Those of you in the know will know that Liv ‘Sin’ Jagrell trod the boards for quite a few years as the frontwoman of Swedish metal outfit Sister Sin. Well, she’s back now, in solo guise, and I have to say the change has been, in my opinion, for the better.

Whereas Sister Sin were a bit ‘nu’ for my liking, Liv’s gone back to the source for this, her first solo outing. What could have been some sort of Butcher Babies-style monstrosity is actually a catchy, melody-packed tour around the backwaters of late-eighties metal, full of fist-banging choruses, with all the songs designed to showcase Jagrell’s powerful, post-Doro vocal attack.

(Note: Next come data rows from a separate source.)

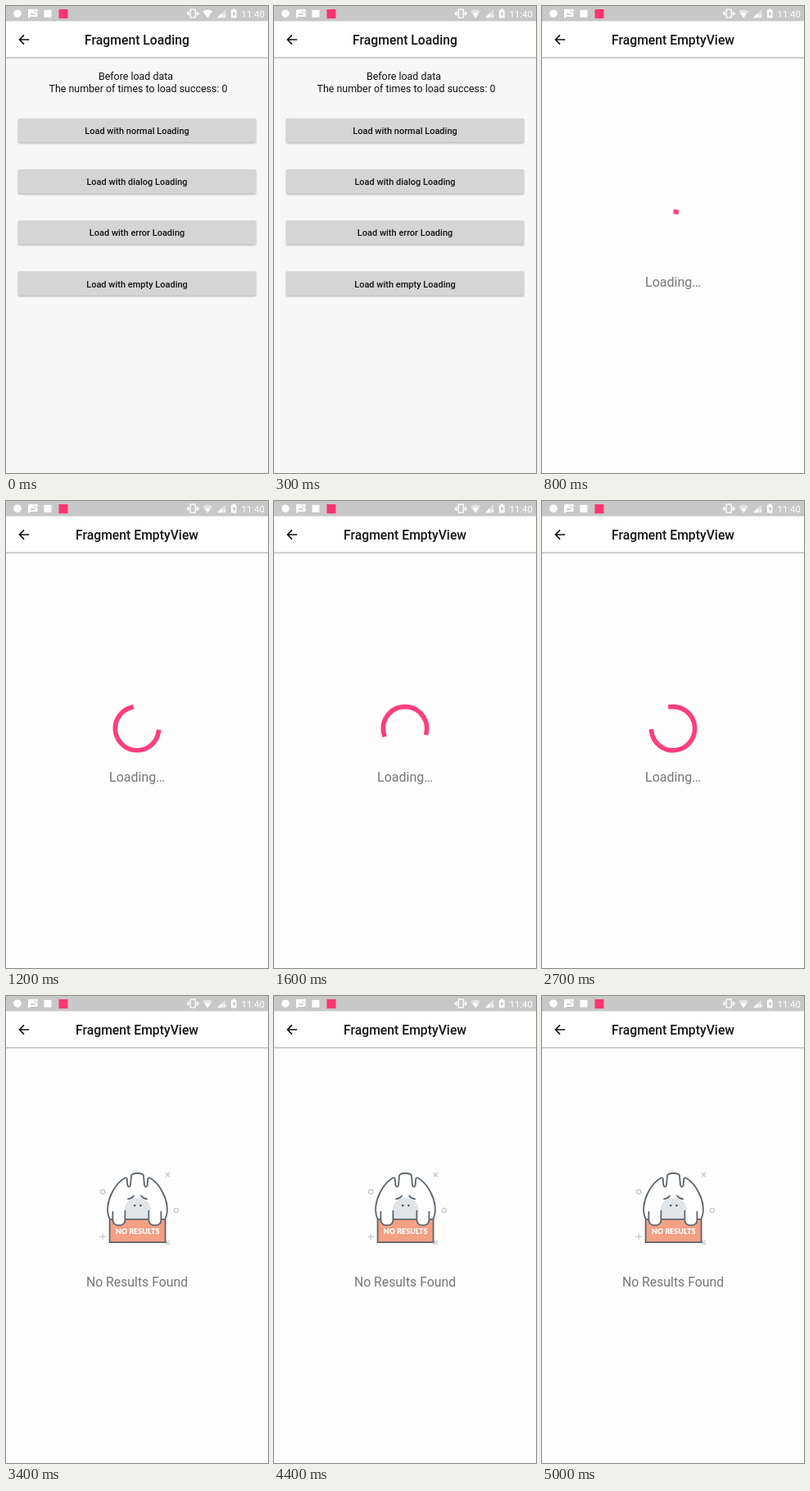
These frames come from a looping animation (320x569 px, 5.1 s). An HTML page:

```html
<!DOCTYPE html>
<html lang="en">
<head>
<meta charset="utf-8">
<title>Loading states</title>
<style>
  html, body { margin: 0; width: 100%; height: 100%; overflow: hidden; background: #fdfdfd; }
  svg { display: block; width: 100vw; height: 100vh; }
  text { font-family: Roboto, sans-serif; text-anchor: middle; }
  .title { font-size: 15.75px; font-weight: 500; fill: #161616; }
  .label { font-size: 11px; font-weight: 500; fill: #151515; }
  .info { font-size: 12.44px; fill: #111; }
  .state { font-size: 16px; fill: #757779; }
  .ink { stroke: #5c656d; stroke-width: 1.8; stroke-linecap: round; stroke-linejoin: round; }
  .deco { fill: none; stroke: #c5c8ca; stroke-width: 1.3; }
</style>
</head>
<body>
<svg viewBox="0 0 320 569" xmlns="http://www.w3.org/2000/svg">
  <defs>
    <filter id="soft" x="-5%" y="-20%" width="110%" height="150%">
      <feGaussianBlur stdDeviation="0.9"/>
    </filter>
  </defs>

  <rect id="page" width="320" height="569" fill="#f7f7f7"/>
  <rect y="18" width="320" height="45" fill="#fff"/>
  <rect y="62.4" width="320" height="1.2" fill="#a9a9a9"/>
  <rect y="63.6" width="320" height="1" fill="#e9e9e9"/>

  <!-- status bar -->
  <rect width="320" height="18.5" fill="#c8c8c8"/>
  <g fill="#fff">
    <circle cx="14" cy="9.2" r="4.8"/>
    <path d="M28 4h6.5v4h4v5H30l-3 2V5q0-1 1-1z"/>
    <circle cx="37" cy="5.6" r="2"/>
    <path d="M29.5 11l2-2.5 1.4 1.5 1.3-1.3 2.3 2.3z" fill="#c8c8c8"/>
    <rect x="46.5" y="4.8" width="9" height="9"/>
    <rect x="64.5" y="4" width="11" height="11.2" fill="#fb3472"/>
    <path d="M225.4 4.2h5.8v10h-5.8zM223.2 6.5v5.4M221.6 7.7v3M233.4 6.5v5.4M235 7.7v3" fill="none" stroke="#fff" stroke-width="1.3"/>
    <path id="wifi" d="M240.3 6.6q5.9-4.4 11.8 0l-5.9 7.8z"/>
    <path id="wifiLow" d="M242.6 9.4q3.6-2.5 7.2 0l-3.6 5z"/>
    <path d="M258 14.2L268.2 4v10.2z" opacity=".45"/>
    <path d="M258 14.2l5.6-5.6v5.6z"/>
    <path d="M265 10.6l3.4 3.4m0-3.4l-3.4 3.4" stroke="#fff" stroke-width="1"/>
    <path d="M275 4.7h2v-1.2h2.6v1.2h2v9.8H275z"/>
    <path d="M279 6.2l-2.3 3.9h1.4v2.9l2.2-4h-1.3z" fill="#b9b9b9"/>
    <text x="301.7" y="13.6" font-size="11.4">11:40</text>
  </g>

  <path d="M28.2 41H16.8M22 35.4L16.5 41l5.5 5.6" fill="none" stroke="#111" stroke-width="1.6"/>
  <text id="title" class="title" x="160" y="46.6"></text>

  <g id="menu">
    <text class="info" x="158.5" y="90">Before load data</text>
    <text class="info" x="161.5" y="104.6">The number of times to load success: 0</text>
  </g>

  <g id="loading">
    <path id="arc" fill="none" stroke="#ff3d7f" stroke-width="5.6" stroke-linecap="square"/>
    <text class="state" x="160" y="341.6">Loading…</text>
  </g>

  <g id="empty">
    <g class="deco">
      <path d="M194.8 215.2l5 5m0-5l-5 5M194.8 298l5 5m0-5l-5 5M118.2 289.4v7.4M114.5 293.1h7.4"/>
      <circle cx="118.2" cy="238.6" r="2.6"/>
      <circle cx="207.8" cy="261.2" r="2.5"/>
    </g>
    <path class="ink" fill="#fff" d="M127.2 273C122.3 264 123.4 251 129.8 239C134 231 140 224.6 145 221.8Q147.6 220.6 147.9 223.6L148.4 230.6Q150.2 234.4 152 230.6L153 219.2Q153.3 216 160.5 216T168 219.2L169 230.6Q170.8 234.4 172.6 230.6L173.1 223.6Q173.4 220.6 176 221.8C181 224.6 187 231 191.2 239C197.6 251 198.7 264 193.8 273z"/>
    <path fill="#e2e5e8" d="M144.5 272V262C144.5 251.5 151.5 246 160.5 246S177 251.5 177 262V272z"/>
    <path class="ink" fill="none" stroke-width="1.6" d="M149 247.4q4.6-.6 7-4M172.2 247.4q-4.6-.6-7-4"/>
    <g fill="#4d565e"><circle cx="157.2" cy="255.2" r="1.3"/><circle cx="164.4" cy="255.2" r="1.3"/></g>
    <rect class="ink" x="126.6" y="272.2" width="68" height="28" fill="#f3a083"/>
    <path class="ink" fill="#fff" d="M130.4 263V273Q130.8 279.4 138 279.4T145.4 273V262"/>
    <path class="ink" fill="#fff" d="M174.4 262V273Q174.8 279.4 182 279.4T189.4 273V263"/>
    <text x="160.6" y="289.6" font-size="9" fill="#fff" style="font-family:Lato,sans-serif;font-weight:900">NO RESULTS</text>
    <text class="state" x="160" y="353.8" style="font-size:15.8px">No Results Found</text>
  </g>
</svg>

<script>
const LOOP = 5100, STEP = 100;
const OPEN = 800, DONE = 2900, WIFI_DROP = 300;
const SPIN_START = 768, CYCLE = 1333, TURN = 4444 / 2;
const CX = 160, CY = 277.2, R = 26.6;

const $ = id => document.getElementById(id);
const show = (id, on) => $(id).setAttribute('visibility', on ? 'visible' : 'hidden');

function add(parent, tag, attrs, text = '') {
  const el = document.createElementNS('http://www.w3.org/2000/svg', tag);
  for (const key in attrs) el.setAttribute(key, attrs[key]);
  el.textContent = text;
  parent.append(el);
}

['normal', 'dialog', 'error', 'empty'].forEach((kind, i) => {
  const y = 137 + i * 62.2;
  const box = { x: 15, width: 290, height: 29.2, rx: 1.2 };
  add($('menu'), 'rect', { ...box, y: y + 1, fill: '#aaa', filter: 'url(#soft)' });
  add($('menu'), 'rect', { ...box, y, fill: '#d5d5d5' });
  add($('menu'), 'text', { class: 'label', x: 160, y: y + 18.9 }, `Load with ${kind} Loading`);
});

// Cubic easing from (0,0) to (1,1), solved by bisection.
function bezier(x1, x2, x) {
  let lo = 0, hi = 1;
  for (let i = 0; i < 24; i++) {
    const s = (lo + hi) / 2, r = 1 - s;
    if (3 * r * r * s * x1 + 3 * r * s * s * x2 + s ** 3 < x) lo = s; else hi = s;
  }
  return lo * lo * (3 - 2 * lo);
}

// The head runs ahead in the first half of a cycle, the tail follows in the second.
const headEase = p => p >= 0.5 ? 1 : bezier(0.4, 0.2, p * 2);
const tailEase = p => p <= 0.5 ? 0 : bezier(0.4, 0.2, p * 2 - 1);

function arcPath(t) {
  const p = t % CYCLE / CYCLE;
  const base = p * 90 + t / TURN * 360;
  const from = base + tailEase(p) * 270;
  const to = Math.max(base + headEase(p) * 270, from + 0.5);
  const point = deg => {
    const a = deg * Math.PI / 180;
    return `${(CX + R * Math.sin(a)).toFixed(3)} ${(CY - R * Math.cos(a)).toFixed(3)}`;
  };
  return `M${point(from)}A${R} ${R} 0 ${to - from > 180 ? 1 : 0} 1 ${point(to)}`;
}

function draw(time) {
  const t = Math.floor(time % LOOP / STEP) * STEP;
  const opened = t >= OPEN, done = t >= DONE;
  show('menu', !opened);
  show('loading', opened && !done);
  show('empty', done);
  $('page').setAttribute('fill', opened ? '#fdfdfd' : '#f7f7f7');
  $('title').textContent = opened ? 'Fragment EmptyView' : 'Fragment Loading';
  $('wifi').setAttribute('opacity', t >= WIFI_DROP ? 0.5 : 1);
  if (opened && !done) $('arc').setAttribute('d', arcPath(t - SPIN_START));
}

const start = performance.now();
function tick() {
  draw(performance.now() - start);
  requestAnimationFrame(tick);
}
tick();
</script>
</body>
</html>
```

There are flecks of modernity; Black Souls could almost be Arch Enemy at their most mellow, but for the most part Liv and her more than capable band (led by the superb guitar work and songwriting skills of Patrick Ankermark) are content to churn out riffy rebel anthems, which I’m sure the kids are going to lap up when she takes this juggernaut of an album out on the road.
Liv Sin Band
The Fall is an early highlight, sounding almost like something W.A.S.P. might have put out in their Headless Children heyday, Sin’s roaring vocal style suiting the bombastic nature of the song perfectly, Per Bjelovuk’s propulsive drumming forcing the whole thing forward at high speed and with damaging intent; but perhaps the best track is the quite superb Killing Ourselves to Live – Building on a quiet, semi-acoustic opening and an anthemic guitar fanfare that gets the goosebumps well excited, the song soon erupts into a full-force rocker, equipped with just about everything a modern metal song needs to succeed: clattering snares, merciless bass drums, razor sharp riffwork and a chorus you could hang your coat on. It’s all here and it’s bloody marvellous.

Elsewhere there’s an interesting cover of Rob Halford curio Immortal Sin, which originally featured on the Metal God’s Fight debut. Here featuring vocal assistance from The 69 Eyes doyen Jyrki 69, the song is turned from groove metal power ballad to gothic opera fantasia, the two voices merging to form one of which Mr. Screaming Vengeance himself would undoubtedly approve.

All good, then, with not really a weak point to be detected. If I’m honest I’m surprised how much I’m enjoying Follow Me, but that shouldn’t detract from the final verdict which is this: Liv Sin has created a very strong solo persona and voice with this album. Here’s to many more!

Liv Sin’s Follow Me will be released by Despotz Records on April 28th.